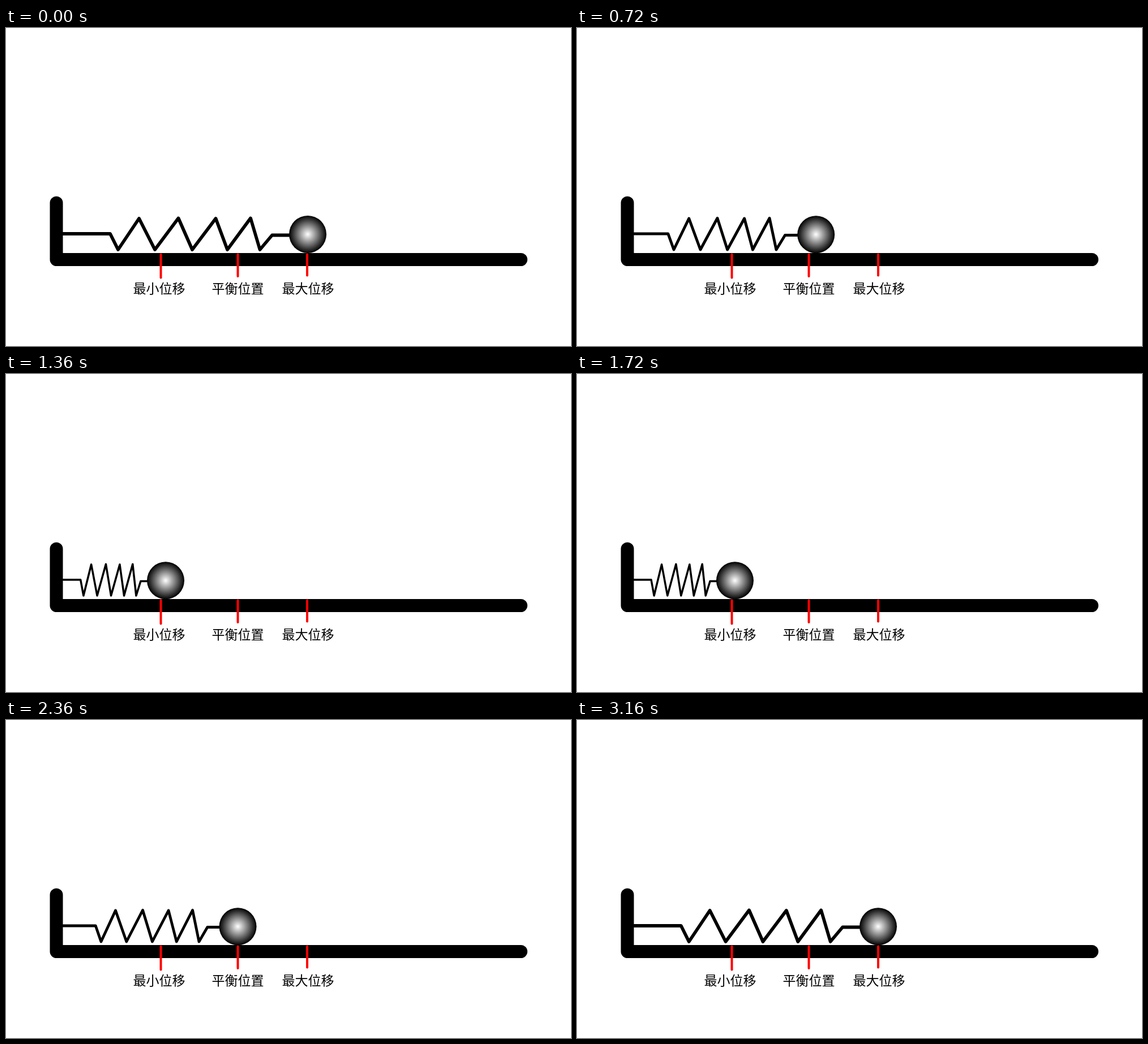
Animation, 998 px wide and 561 px high, one loop 3200 ms. Source, as an HTML page with a canvas:

```html
<!DOCTYPE html>
<html lang="zh">
<head>
<meta charset="utf-8">
<title>弹簧振子</title>
<style>
  html, body { margin: 0; width: 100%; height: 100%; overflow: hidden; background: #fff; }
  canvas, svg { position: absolute; left: 0; top: 0; display: block; }
  text { font: 300 23px KaiTi, "Noto Sans CJK SC", "Noto Sans CJK", sans-serif; text-anchor: middle; }
</style>
</head>
<body>
<canvas id="stage" width="998" height="561"></canvas>
<svg width="998" height="561">
  <text x="270.5" y="468">最小位移</text>
  <text x="409.5" y="468">平衡位置</text>
  <text x="533.5" y="468">最大位移</text>
</svg>
<script>
const ctx = document.getElementById('stage').getContext('2d');
const STEP = 40, COUNT = 80;
const R = 33, WALL = 100.8, START = 533, REST = 409.5, MIN = 273.5, MAX = 532;

// spring at full stretch
const SPRING = [
  [100.8, 363], [184, 363], [198, 391], [235, 336], [263, 391], [304.5, 335.5], [329, 391],
  [370.5, 336], [391, 391], [432, 335.5], [448.5, 391], [470, 365.5], [500, 365.5]
];
const TICKS = [[273.5, 440.5], [409.5, 438], [532, 436.5]];

const easeIn = u => u * u;
const easeOut = u => 1 - (1 - u) * (1 - u);
const mix = (a, b, u) => a + (b - a) * u;

function ballX(n) {
  if (n < 19) return mix(START, REST, easeIn(n / 19));
  if (n < 39) return mix(REST, MIN, easeOut((n - 19) / 20));
  if (n < 59) return mix(MIN, REST, easeIn((n - 39) / 20));
  return mix(REST, MAX, easeOut((n - 59) / 20));
}

function line(points, width, color) {
  ctx.beginPath();
  points.forEach(([x, y]) => ctx.lineTo(x, y));
  ctx.lineWidth = width;
  ctx.strokeStyle = color;
  ctx.stroke();
}

function ball(x, y) {
  const g = ctx.createRadialGradient(x, y, 0, x, y, R);
  g.addColorStop(0, '#fff');
  g.addColorStop(1, '#000');
  ctx.fillStyle = g;
  ctx.beginPath();
  ctx.arc(x, y, R, 0, Math.PI * 2);
  ctx.fill();
}

function draw(n) {
  ctx.clearRect(0, 0, 998, 561);
  ctx.lineCap = ctx.lineJoin = 'round';
  const x = ballX(n);
  const y = mix(363.9, 364.3, Math.min(1, easeIn(n / 19)));
  const s = (x - R - WALL) / (START - R - WALL);

  line(SPRING.map(([px, py]) => [WALL + (px - WALL) * s, py]), 5.8 * Math.sqrt(s), '#000');
  line([[89, 308.5], [89, 408.5], [909.5, 408.5]], 23, '#000');
  ball(x, y);
  TICKS.forEach(([tx, end]) => line([[tx, 399.5], [tx, end]], 4, '#f00'));
}

const t0 = performance.now();
function tick(now) {
  const t = Math.max(0, now - t0);
  draw(Math.floor(t / STEP + 0.01) % COUNT);
  requestAnimationFrame(tick);
}
draw(0);
requestAnimationFrame(tick);
</script>
</body>
</html>
```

Task requirements: The answer must consist of every line in the records above that contains the word "START".

Answer box:
const R = 33, WALL = 100.8, START = 533, REST = 409.5, MIN = 273.5, MAX = 532;
  if (n < 19) return mix(START, REST, easeIn(n / 19));
  const s = (x - R - WALL) / (START - R - WALL);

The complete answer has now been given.